Tuesday, December 28, 2010

Heading to the Arctic?

By:  Tom

Sarah and I are not actively publicizing our Great Slave Lake trip.  After all, we're only in the planning stages.  No plane tickets have been purchased and no reservations have been made.  Our imaginations have been fired up, however.

I do talk about the trip to family members and acquaintances on occasion.  When I mention to people that I plan to be paddling next summer on the GSL in the Northwest Territories I often get the response that "Oh, you're going to the Arctic."  Well, not exactly.

The Arctic is generally defined as consisting of "regions around the North Pole," which is not real specific. The cartographers have drawn the Arctic Circle on the globe at 66 degrees 33' north of the equator.  This line marks the northernmost point where the sun is visible on the winter solstice (and southernmost point at which the midnight sun in visible during the summer solstice.  Everywhere north of the line is the cartographer's Arctic.

This one-size-fits all approach does not account for differences in temperature and vegetation.  Another way to define the Arctic is to place it wherever the summer high temperatures fall below 50 degree Fahrenheit.

This temperature-based definition transforms the Arctic into almost an oval-shaped area.

Another approach is to use the tree line as the marker for what is the Arctic.  The regions in the north where the land is too harsh to support trees make up the Arctic.

There are some subtle differences between the Arctic as defined by the temperature and tree line approaches.

As this map shows, the GSL lies just outside the tree line, which means that we aren't going to the Arctic this trip. (GSL is the lake at the bottom of the map.)
One of the appeals of paddling in McLeod Bay, at the far eastern/northern extreme of the East Arm of GSL, is its close proximity to the tree line.  I'm looking forward to exploring observing how trees get fewer and small as we get closer to the tree line.

While I've crossed tree lines on numerous mountains, there is something special, even a little ominous, about a tree line that marks the entrance to thousands of square miles of tree-less barrens.  The great presence of that land just miles from where we will be paddling will keep my imagination bubbling.

Saturday, December 25, 2010


By:  Tom

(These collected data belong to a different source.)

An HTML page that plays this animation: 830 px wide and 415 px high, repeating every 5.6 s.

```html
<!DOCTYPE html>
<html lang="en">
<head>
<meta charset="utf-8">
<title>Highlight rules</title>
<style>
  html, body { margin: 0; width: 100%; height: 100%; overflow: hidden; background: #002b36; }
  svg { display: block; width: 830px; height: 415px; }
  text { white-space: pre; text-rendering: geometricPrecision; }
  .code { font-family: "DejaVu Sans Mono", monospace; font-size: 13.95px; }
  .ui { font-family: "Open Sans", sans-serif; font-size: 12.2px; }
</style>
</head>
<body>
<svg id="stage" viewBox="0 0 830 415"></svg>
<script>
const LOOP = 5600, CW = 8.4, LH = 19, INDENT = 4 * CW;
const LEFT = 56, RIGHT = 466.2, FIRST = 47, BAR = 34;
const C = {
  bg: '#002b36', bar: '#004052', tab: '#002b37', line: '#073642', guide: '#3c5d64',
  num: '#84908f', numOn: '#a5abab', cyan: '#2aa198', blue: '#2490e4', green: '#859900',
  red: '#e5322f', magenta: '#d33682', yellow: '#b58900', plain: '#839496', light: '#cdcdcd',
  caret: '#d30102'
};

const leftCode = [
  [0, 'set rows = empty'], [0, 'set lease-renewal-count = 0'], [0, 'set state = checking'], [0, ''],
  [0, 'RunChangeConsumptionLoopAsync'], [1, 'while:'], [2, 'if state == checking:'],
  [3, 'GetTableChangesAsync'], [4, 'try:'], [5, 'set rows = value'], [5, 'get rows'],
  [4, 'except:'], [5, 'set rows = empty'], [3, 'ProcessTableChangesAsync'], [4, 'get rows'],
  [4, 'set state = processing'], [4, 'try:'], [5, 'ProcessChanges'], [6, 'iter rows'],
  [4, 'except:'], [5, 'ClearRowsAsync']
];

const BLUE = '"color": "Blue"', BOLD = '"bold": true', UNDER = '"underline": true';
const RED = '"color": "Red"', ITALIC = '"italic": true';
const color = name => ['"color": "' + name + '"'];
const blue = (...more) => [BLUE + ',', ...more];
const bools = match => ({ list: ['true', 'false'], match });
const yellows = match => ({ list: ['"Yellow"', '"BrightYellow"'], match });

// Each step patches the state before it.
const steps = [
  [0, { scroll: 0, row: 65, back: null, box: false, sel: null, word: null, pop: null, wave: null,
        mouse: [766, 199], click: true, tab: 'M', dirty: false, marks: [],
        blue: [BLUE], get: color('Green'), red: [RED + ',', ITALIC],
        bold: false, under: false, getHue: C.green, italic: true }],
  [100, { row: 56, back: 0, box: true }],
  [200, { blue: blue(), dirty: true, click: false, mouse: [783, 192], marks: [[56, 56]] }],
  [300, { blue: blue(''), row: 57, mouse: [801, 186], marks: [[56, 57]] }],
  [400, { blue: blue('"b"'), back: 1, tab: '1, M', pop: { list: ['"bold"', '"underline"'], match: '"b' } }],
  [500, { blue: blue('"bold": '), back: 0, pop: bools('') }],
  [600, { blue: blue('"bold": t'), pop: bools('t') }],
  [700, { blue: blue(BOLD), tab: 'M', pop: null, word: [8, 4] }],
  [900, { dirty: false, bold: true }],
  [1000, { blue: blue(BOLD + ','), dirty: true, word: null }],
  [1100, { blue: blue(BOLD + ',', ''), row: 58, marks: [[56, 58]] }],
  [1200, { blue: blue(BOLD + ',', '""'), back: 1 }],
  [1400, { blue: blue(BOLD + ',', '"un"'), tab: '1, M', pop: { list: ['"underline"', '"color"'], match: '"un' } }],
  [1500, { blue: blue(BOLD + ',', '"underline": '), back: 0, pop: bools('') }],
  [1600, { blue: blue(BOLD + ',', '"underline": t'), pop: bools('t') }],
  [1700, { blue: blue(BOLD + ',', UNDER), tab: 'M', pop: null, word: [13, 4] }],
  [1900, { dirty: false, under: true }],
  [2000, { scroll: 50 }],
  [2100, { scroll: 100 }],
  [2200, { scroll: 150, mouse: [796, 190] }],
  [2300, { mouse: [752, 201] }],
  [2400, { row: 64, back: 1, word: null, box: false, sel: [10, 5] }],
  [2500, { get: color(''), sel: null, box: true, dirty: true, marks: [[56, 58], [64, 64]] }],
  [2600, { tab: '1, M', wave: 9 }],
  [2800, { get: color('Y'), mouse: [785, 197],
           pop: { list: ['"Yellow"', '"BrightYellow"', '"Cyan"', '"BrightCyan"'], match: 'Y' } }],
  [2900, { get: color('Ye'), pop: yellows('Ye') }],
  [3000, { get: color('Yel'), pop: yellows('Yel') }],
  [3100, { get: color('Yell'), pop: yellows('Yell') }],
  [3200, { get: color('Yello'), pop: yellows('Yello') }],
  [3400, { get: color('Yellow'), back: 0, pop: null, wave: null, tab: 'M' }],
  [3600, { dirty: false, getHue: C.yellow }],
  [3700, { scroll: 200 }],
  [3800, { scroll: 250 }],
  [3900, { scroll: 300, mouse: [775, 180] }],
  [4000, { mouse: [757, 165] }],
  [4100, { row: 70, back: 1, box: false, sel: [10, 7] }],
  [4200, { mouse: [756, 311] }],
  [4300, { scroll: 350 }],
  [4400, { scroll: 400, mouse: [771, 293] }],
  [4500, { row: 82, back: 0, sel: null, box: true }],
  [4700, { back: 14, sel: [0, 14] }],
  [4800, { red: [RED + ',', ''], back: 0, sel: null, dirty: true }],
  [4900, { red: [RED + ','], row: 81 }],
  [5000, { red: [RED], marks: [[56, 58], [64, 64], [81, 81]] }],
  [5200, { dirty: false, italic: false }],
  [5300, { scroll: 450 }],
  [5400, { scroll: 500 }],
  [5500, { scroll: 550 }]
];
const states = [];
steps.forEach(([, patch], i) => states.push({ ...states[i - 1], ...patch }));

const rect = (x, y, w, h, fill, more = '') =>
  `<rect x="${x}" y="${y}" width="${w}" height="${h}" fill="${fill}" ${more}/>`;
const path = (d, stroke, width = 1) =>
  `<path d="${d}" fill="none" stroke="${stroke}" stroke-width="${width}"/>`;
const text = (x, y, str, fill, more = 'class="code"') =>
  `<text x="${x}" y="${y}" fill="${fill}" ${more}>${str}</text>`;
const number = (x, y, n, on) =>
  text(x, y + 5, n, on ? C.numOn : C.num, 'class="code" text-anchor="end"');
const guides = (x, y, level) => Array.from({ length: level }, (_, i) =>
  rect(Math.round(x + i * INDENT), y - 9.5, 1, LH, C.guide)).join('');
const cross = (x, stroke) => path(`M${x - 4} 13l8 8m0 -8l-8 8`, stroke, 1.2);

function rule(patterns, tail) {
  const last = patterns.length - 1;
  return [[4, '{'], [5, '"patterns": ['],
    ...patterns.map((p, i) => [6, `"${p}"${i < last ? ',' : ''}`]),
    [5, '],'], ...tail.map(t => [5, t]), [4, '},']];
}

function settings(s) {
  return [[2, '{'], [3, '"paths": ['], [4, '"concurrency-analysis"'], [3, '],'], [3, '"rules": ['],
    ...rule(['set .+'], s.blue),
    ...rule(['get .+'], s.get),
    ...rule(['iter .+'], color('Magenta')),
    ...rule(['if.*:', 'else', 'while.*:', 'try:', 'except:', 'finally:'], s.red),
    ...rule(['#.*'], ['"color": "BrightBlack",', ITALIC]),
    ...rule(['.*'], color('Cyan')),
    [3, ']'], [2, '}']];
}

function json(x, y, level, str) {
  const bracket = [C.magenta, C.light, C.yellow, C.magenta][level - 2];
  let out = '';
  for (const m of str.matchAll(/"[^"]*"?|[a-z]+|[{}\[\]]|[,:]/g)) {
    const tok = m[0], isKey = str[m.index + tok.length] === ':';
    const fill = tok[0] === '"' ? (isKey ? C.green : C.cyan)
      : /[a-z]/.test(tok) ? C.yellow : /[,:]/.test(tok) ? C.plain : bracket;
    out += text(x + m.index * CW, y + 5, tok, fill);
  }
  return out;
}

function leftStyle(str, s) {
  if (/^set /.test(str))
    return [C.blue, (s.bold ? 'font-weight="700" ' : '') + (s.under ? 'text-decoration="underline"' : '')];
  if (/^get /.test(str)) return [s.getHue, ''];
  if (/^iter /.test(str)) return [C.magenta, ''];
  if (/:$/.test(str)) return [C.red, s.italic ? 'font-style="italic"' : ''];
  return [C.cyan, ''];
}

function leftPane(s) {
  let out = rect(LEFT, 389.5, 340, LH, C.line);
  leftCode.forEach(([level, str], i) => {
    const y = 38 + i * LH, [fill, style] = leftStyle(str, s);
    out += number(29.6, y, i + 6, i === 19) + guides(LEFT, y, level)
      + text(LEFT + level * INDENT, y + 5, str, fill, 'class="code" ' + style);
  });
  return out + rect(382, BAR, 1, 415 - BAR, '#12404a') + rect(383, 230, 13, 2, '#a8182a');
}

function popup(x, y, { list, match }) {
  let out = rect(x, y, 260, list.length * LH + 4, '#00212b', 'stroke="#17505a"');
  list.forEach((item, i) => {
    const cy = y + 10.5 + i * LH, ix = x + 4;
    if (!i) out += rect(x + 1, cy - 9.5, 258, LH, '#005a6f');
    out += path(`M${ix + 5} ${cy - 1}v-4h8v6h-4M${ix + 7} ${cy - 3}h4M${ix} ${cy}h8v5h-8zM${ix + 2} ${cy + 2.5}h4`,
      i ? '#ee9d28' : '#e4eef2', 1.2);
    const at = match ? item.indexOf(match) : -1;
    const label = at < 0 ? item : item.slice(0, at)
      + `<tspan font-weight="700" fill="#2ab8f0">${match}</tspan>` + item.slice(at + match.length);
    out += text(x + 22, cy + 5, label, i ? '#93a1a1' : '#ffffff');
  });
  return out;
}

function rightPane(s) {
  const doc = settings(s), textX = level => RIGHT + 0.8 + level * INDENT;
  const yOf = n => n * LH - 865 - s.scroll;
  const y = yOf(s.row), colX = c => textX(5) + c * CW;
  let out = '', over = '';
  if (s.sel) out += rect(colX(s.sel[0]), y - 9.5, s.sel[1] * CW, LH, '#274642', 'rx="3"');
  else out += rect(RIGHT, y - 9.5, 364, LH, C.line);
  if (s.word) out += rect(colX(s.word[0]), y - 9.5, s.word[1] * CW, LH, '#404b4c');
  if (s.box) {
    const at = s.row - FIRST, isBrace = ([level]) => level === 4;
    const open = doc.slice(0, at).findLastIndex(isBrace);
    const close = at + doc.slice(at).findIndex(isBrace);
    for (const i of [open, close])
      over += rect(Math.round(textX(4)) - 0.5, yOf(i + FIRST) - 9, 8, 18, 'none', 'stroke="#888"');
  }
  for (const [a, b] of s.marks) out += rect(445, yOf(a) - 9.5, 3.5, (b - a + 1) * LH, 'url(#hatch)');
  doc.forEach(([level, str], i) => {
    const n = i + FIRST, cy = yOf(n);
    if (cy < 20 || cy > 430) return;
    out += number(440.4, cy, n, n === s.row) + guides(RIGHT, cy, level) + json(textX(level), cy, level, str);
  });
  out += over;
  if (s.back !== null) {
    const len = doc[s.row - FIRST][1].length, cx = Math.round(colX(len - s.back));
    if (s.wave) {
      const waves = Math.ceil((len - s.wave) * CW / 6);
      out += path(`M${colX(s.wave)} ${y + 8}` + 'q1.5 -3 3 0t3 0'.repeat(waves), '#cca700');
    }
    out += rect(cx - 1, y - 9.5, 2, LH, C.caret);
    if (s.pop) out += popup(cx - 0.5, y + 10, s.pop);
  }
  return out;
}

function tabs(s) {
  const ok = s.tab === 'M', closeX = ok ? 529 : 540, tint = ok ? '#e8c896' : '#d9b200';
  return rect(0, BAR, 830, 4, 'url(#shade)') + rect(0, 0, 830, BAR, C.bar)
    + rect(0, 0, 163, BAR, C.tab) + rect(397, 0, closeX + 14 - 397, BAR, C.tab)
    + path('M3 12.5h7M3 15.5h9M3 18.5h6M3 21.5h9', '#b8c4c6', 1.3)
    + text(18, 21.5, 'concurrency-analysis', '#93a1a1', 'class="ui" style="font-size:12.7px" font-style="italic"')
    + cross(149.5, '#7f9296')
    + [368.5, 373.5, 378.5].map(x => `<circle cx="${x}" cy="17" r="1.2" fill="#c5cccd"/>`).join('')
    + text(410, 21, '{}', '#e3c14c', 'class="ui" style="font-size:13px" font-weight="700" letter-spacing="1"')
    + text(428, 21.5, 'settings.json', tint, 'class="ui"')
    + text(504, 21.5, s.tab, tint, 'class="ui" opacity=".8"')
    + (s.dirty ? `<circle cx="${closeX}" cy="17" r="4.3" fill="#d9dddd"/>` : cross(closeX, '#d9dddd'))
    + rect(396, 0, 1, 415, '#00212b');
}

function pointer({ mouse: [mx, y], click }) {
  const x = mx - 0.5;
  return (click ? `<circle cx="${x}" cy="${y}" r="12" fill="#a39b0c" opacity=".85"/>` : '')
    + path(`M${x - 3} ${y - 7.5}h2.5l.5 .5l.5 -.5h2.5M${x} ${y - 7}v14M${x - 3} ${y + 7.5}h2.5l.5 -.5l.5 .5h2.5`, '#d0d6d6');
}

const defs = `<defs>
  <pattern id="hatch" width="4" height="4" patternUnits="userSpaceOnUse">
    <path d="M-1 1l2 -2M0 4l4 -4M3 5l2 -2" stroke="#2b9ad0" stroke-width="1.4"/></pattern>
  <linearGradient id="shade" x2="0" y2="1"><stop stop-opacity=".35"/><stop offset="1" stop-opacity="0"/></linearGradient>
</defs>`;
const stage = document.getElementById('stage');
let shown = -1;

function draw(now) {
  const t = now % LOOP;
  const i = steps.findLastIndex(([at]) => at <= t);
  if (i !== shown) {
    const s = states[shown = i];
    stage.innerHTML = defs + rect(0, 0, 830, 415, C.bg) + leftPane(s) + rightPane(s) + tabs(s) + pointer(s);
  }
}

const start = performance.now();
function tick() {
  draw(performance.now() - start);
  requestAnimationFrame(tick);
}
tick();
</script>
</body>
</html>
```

Sarah Hartman and I are two Chicago area paddlers.  We've paddled together a few times, including a little jaunt across Lake Michigan in early September, and know each other by reputation in the small Chicago kayaking community.  We share one big paddling goal in 2011, namely, to successfully accomplish a two-week unsupported paddle on the East Arm of the Great Slave Lake ("GSL") in the Northwest Territories of Canada.

The purpose of this blog is to chronicle our preparations, assemble information that might be of interest to others considering a paddling trip to the GSL and document the trip itself.  Hopefully, others can learn from our experiences.

I became interested in the GSL when Greg Loftus, a paddler from Yellowknife, NWT and the owner of Tundrsails (see links) contacted me early in 2010.  Greg was kind enough to provide a few pictures and some background information about GSL paddling, which were published in the blog of the Chicago Area Sea Kayakers Association.

Through Greg and my own research I learned that the GSL is an extremely intriguing paddling destination.  GSL is one of the ten largest lakes in the world, bigger than some of the Great Lakes.  It was formed when the continental glacier came off the hard Canadian Shield and scooped out a deep depression in the softer rock to the south.  GSL is the deepest lake in North America, over 2000 feet deep in some spots.  It is perched in an area where the boreal forest is transitioning to the tundra.  The lake has a varied shore, monster fish, and plenty of paddling challenges.

The GSL area is rich in human history.  GSL and the big Mackenzie River which it feeds have long served as a key means of transportation and a source of food for many generations of people.  The history of relations between the aboriginal tribes and more recent arrivals is challenging to say the least.  Deposits of gold, diamonds and other minerals make the area a tempting but tough target for mining companies.  I simply don't know enough at this point to say anything about history/culture/politics of the area other than that things are complicated.

We plan to paddle the East Arm of GSL.  This is the most remote sector of the lake.  With the single exception of Lutselk'e there are no settlements in the East Arm.  McLeod Bay, the easternmost bay in the East Arm where we will be doing most of our paddling, apparently has nothing but a few camps along its roughly 165 miles of shoreline.

We have a lot of work to do to plan and prepare for this trip.  Neither of us are uber-paddlers or campers with extensive Arctic experience, but we have done a fair amount of kayak camping in the Great Lakes.  We thus have a lot to learn in order to ensure that we have mitigated and prepared for the physical and psychological challenges of this trip.  We'll use this blog to share what we're thinking, what we're doing and what we've learned along the way.